Exercise –
In the records, find each line where "center" occurs, and copy it.

Recorded data –
——

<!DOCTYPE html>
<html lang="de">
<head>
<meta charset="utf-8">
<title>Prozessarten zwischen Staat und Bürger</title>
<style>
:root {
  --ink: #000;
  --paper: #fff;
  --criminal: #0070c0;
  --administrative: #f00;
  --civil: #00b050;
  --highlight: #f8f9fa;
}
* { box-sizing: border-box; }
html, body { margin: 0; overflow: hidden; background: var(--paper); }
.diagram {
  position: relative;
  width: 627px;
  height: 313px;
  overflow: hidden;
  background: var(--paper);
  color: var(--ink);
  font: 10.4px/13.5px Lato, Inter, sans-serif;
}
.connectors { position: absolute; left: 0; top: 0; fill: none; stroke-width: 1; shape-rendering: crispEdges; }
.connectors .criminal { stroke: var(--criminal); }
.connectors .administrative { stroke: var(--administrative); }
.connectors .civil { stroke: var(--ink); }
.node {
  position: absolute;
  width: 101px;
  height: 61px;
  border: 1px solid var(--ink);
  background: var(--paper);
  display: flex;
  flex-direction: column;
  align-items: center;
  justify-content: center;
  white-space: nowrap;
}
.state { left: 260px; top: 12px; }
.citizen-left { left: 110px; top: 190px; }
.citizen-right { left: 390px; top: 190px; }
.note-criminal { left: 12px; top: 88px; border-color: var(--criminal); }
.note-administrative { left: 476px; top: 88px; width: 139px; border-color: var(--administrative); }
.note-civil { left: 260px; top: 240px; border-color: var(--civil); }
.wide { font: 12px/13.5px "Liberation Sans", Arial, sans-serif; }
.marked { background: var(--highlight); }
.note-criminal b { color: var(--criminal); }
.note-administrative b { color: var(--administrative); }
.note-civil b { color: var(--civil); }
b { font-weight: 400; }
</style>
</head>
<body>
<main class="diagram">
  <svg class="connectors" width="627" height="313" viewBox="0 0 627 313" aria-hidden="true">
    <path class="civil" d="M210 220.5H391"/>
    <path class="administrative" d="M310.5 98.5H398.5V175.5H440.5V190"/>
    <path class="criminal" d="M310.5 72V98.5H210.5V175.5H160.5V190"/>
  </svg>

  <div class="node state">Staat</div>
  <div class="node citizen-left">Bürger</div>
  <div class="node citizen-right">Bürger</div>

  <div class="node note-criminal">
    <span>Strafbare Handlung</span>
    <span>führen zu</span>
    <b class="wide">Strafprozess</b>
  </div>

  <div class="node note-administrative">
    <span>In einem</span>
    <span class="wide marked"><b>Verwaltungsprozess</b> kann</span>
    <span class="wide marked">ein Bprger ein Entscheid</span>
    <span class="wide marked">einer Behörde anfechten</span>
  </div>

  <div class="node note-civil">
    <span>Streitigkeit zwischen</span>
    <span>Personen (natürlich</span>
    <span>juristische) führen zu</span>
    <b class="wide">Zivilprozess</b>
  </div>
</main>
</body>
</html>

——

Exercise result –
  align-items: center;
  justify-content: center;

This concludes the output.